The Fed’s aim seems to have been to remind the market that December remains a live month for a potential rate hike, and shift back expectations from Summer/Fall 2016 hikes, rather than promising (threatening!) anything. That’s consistent with Stanley Fischer’s comment that a 2015 rate hike represents “an expectation, not a committment“. So the Fed’s apparent change of tack has put us back in a highly data-dependent world. And some recent US data have disappointed (beyond last months’ weak payrolls print) reinforcing that a December rate hike is far from a done deal with considerable hurdles to overcome, particularly on the inflation side of the dual mandate. In the near term tomorrow’s Q3 GDP release will be examined carefully (e.g. on the extent of export weakness) while Friday’s ECI and core PCE deflator data can help set the tone on the inflation debate (I’m not holding my breath for a sharp uptick given the apparent flatness of the Phillips curve). And of course we get another payrolls print on 6 November, which will be the penultimate release before the Fed has to decide so a swift rebound from last months’ weakness would seem important.

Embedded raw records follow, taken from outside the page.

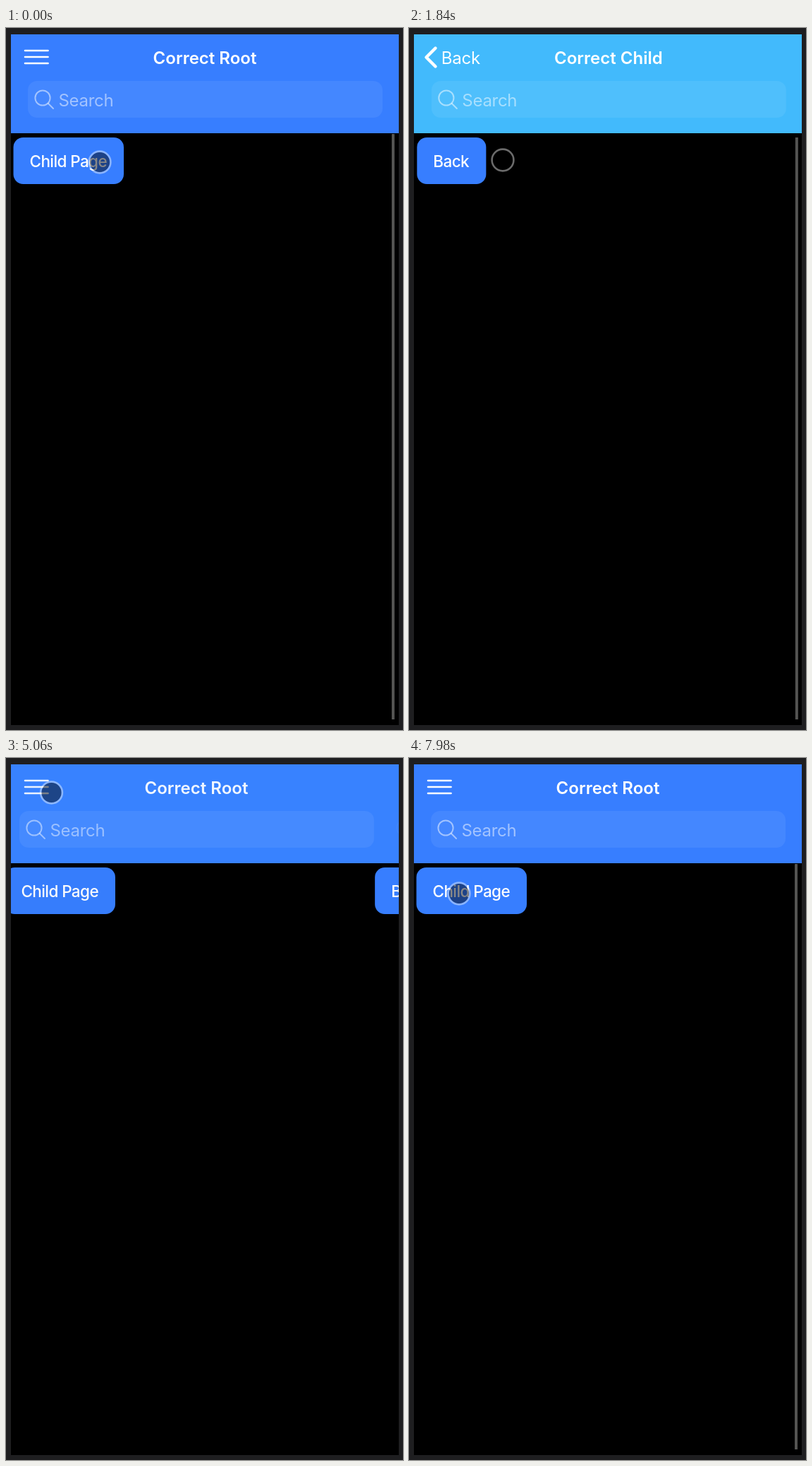
Write an HTML page with a canvas that moves like this. It is 563 px wide and 994 px high and loops after 8 s.

```html
<!DOCTYPE html>
<html lang="en">
<head>
<meta charset="utf-8">
<title>Page navigation</title>
<style>
html, body { margin: 0; width: 100%; height: 100%; overflow: hidden; background: #1e1e20; }
canvas { display: block; width: 563px; height: 994px; }
</style>
</head>
<body>
<canvas id="stage" width="563" height="994"></canvas>
<script>
const ctx = document.getElementById('stage').getContext('2d');
const LOOP = 8000;
const PUSH = 416, POP = 4463;
const RATE = 4.54;
const BOX = { x: 7, y: 9, w: 550, h: 978 };
const HEADER_END = 149;
const SLIDE = 549, PARALLAX = 182;
const ROOT = [55, 126, 255], CHILD = [66, 186, 252];

const clamp = v => Math.min(1, Math.max(0, v));
const ramp = (t, from, to) => clamp((t - from) / (to - from));
const ease = k => k * k * (3 - 2 * k);
const settle = ms => Math.exp(-RATE * Math.max(0, ms) / 1000);

// 1 = root page fully shown, 0 = child page fully shown
const rootShare = t => t < POP ? settle(t - PUSH) : 1 - settle(t - POP);

// time, x, y of the pointer
const PATH = [
  [0, 133, 190], [400, 133, 187], [2000, 133, 187], [2750, 64, 47],
  [3400, 64, 47], [4100, 64.5, 49], [6500, 64.5, 49], [7400, 71, 192], [8000, 71, 192]
];

function pointerAt(t) {
  const i = PATH.findIndex(p => p[0] > t);
  const [t0, x0, y0] = PATH[i - 1], [t1, x1, y1] = PATH[i];
  const k = ease(ramp(t, t0, t1));
  return [x0 + (x1 - x0) * k, y0 + (y1 - y0) * k];
}

// Runs draw shifted by dx and with its own opacity.
function layer(dx, alpha, draw) {
  if (alpha < 0.004) return;
  ctx.save();
  ctx.translate(dx, 0);
  ctx.globalAlpha = alpha;
  draw();
  ctx.restore();
}

function clipped(x, y, w, h, draw) {
  ctx.save();
  ctx.beginPath();
  ctx.rect(x, y, w, h);
  ctx.clip();
  draw();
  ctx.restore();
}

function rounded(x, y, w, h, r, color) {
  ctx.fillStyle = color;
  ctx.beginPath();
  ctx.roundRect(x, y, w, h, r);
  ctx.fill();
}

function label(str, x, y, size, weight, spacing, color = '#fff', align = 'left') {
  ctx.font = `${weight} ${size}px Inter, "Open Sans", sans-serif`;
  ctx.letterSpacing = spacing + 'px';
  ctx.textAlign = align;
  ctx.fillStyle = color;
  ctx.fillText(str, x, y);
}

function stroke(points, width, color) {
  ctx.strokeStyle = color;
  ctx.lineWidth = width;
  ctx.lineCap = ctx.lineJoin = 'round';
  ctx.beginPath();
  points.forEach(([x, y]) => ctx.lineTo(x, y));
  ctx.stroke();
}

function circle(x, y, r) {
  ctx.beginPath();
  ctx.arc(x, y, r, 0, Math.PI * 2);
}

function searchField() {
  const tint = 'rgba(255,255,255,0.5)';
  rounded(31, 75, 503, 52, 13, 'rgba(255,255,255,0.065)');
  circle(52, 99, 10.6);
  ctx.strokeStyle = tint;
  ctx.lineWidth = 2;
  ctx.stroke();
  stroke([[60, 107], [67, 114]], 2, tint);
  label('Search', 74.5, 110.5, 24, 400, -0.3, tint);
}

function title(str) {
  label(str, 282, 50.5, 24, 600, 0, '#fff', 'center');
}

function menuIcon() {
  for (const y of [32, 41, 50]) stroke([[27, y], [59.5, y]], 2.6, '#fff');
}

function header(q, rootX, childX) {
  const mix = CHILD.map((c, i) => Math.round(c + (ROOT[i] - c) * q));
  ctx.fillStyle = `rgb(${mix})`;
  ctx.fillRect(BOX.x, BOX.y, BOX.w, HEADER_END - BOX.y);

  layer(rootX, q, () => { searchField(); title('Correct Root'); });
  layer(childX, 1 - q, () => { searchField(); title('Correct Child'); });

  layer(0, q ** 1.5, menuIcon);
  const backAlpha = (1 - q) ** 3;
  layer(0, backAlpha, () => stroke([[37.5, 28.5], [24.5, 41.5], [37.5, 54.5]], 4.4, '#fff'));
  layer(childX * 0.31, backAlpha, () => label('Back', 45.5, 50.5, 24, 400, -0.2));
}

function button(str, width) {
  rounded(10.5, 155, width, 66, 14, '#377eff');
  label(str, 33.5, 197, 22.5, 500, -0.6);
}

function scrollBar(top, alpha) {
  ctx.fillStyle = `rgba(84,84,82,${alpha})`;
  ctx.fillRect(547, top, 4, 979 - top);
}

function pages(t, q, rootX, childX) {
  const rootBar = t < POP ? 1 - ramp(t, PUSH, PUSH + 150) : ramp(t, 5480, 5720);
  const childBar = t < POP ? ramp(t, 1436, 1676) : 1 - ramp(t, POP, POP + 150);

  layer(rootX, 1, () => {
    button('Child Page', 156.5);
    scrollBar(150, rootBar);
  });
  ctx.fillStyle = `rgba(0,0,0,${0.2 * (1 - q)})`;
  ctx.fillRect(BOX.x, HEADER_END, BOX.w, BOX.h);

  layer(childX, 1, () => {
    ctx.fillStyle = '#000';
    ctx.fillRect(BOX.x, HEADER_END, BOX.w, BOX.h);
    if (q > 0.9999) return;
    button('Back', 98);
    scrollBar(155, childBar);
  });
}

function pointer(t) {
  const [x, y] = pointerAt(t);
  circle(x, y, 14.2);
  ctx.fillStyle = 'rgba(0,0,0,0.47)';
  ctx.fill();
  circle(x, y, 15.4);
  ctx.strokeStyle = 'rgba(255,255,255,0.42)';
  ctx.lineWidth = 2.6;
  ctx.stroke();
}

function render(t) {
  const q = rootShare(t);
  const rootX = -PARALLAX * (1 - q);
  const childX = SLIDE * q;

  ctx.fillStyle = '#1e1e20';
  ctx.fillRect(0, 0, 563, 994);
  ctx.fillStyle = '#000';
  ctx.fillRect(BOX.x, BOX.y, BOX.w, BOX.h);
  clipped(BOX.x, HEADER_END, BOX.w, BOX.y + BOX.h - HEADER_END, () => pages(t, q, rootX, childX));
  clipped(BOX.x, BOX.y, BOX.w, HEADER_END - BOX.y, () => header(q, rootX, childX));
  pointer(t);
}

const start = performance.now();
function tick() {
  render((performance.now() - start) % LOOP);
  requestAnimationFrame(tick);
}
tick();
</script>
</body>
</html>
```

USD bulls will cheer policy divergence fillup, but barriers remain
The Fed’s surprise comes just as USD bulls seemed to be throwing in the towel – with positions unwound after the USD rally stalled, even against EM FX (see here). And many participants were viewing any USD strengthening impetus as coming more from foreign central bank dovishness e.g. the ECB’s opening of the door to deposit rate cuts in December last week (see here, and its notable that EA 2 year swap rates have turned negative for the first time ever) or macro/political weaknesses abroad.
So the policy divergence theme, supporting USD, could experience some renewed focus in the coming weeks. And its notable that USD movements have continued to be well-correlated with US-foreign short rate movements (although as always the relationship can be two-way and indeed USD strength has been associated with US rate hike expectations being pushed out, given the the adverse impacts on exports and inflation). And there has been initial limited general USD strength following the Fed e.g. with EURUSD down 1.2% to around 1.09 but with USDJPY up only around 0.6% to around 121.2. As an aside, I stick with my view that the BoJ probably won’t ease further on Friday (see here), which runs counter the policy divergence theme. That said, that’s not my highest conviction view and my motivation was anyway more a relative one of BoJ seeming likely to underachieve ECB on the dovisness front (reflecting political as well as economic factors). Hence the likely attraction of short EURJPY positions (which usefully also abstract from Fed and risk aversion influences).
But there’s several further reasons for being cautious about the policy divergence USD strength theme: (i) it’s no means a given that US data will perform, given the recent downdraft; (ii) market participants may dust themselves off after today’s Fed surprise and either decide to go back to ignoring what Yellen and Co. have to say(“they’re just sending a shot across the bows, they’ll still end up delaying until earlty 2016) or more likely will be “once bitten twice shy” about establishing fresh USD positions; (iii) relatedly, participants may also have swallowed the rhetoric that it tends to be “buy the rumour sell the fact” around Fed hikes, although I demonstrate here that that’s an inaccurate summary of history which misses important nuances; (iv) an early Fed rate hike may hit market risk appetite (even if the Fed tries to avoid this at the margins) and hence support important risk-off/funding currencies like EUR and JPY (see here).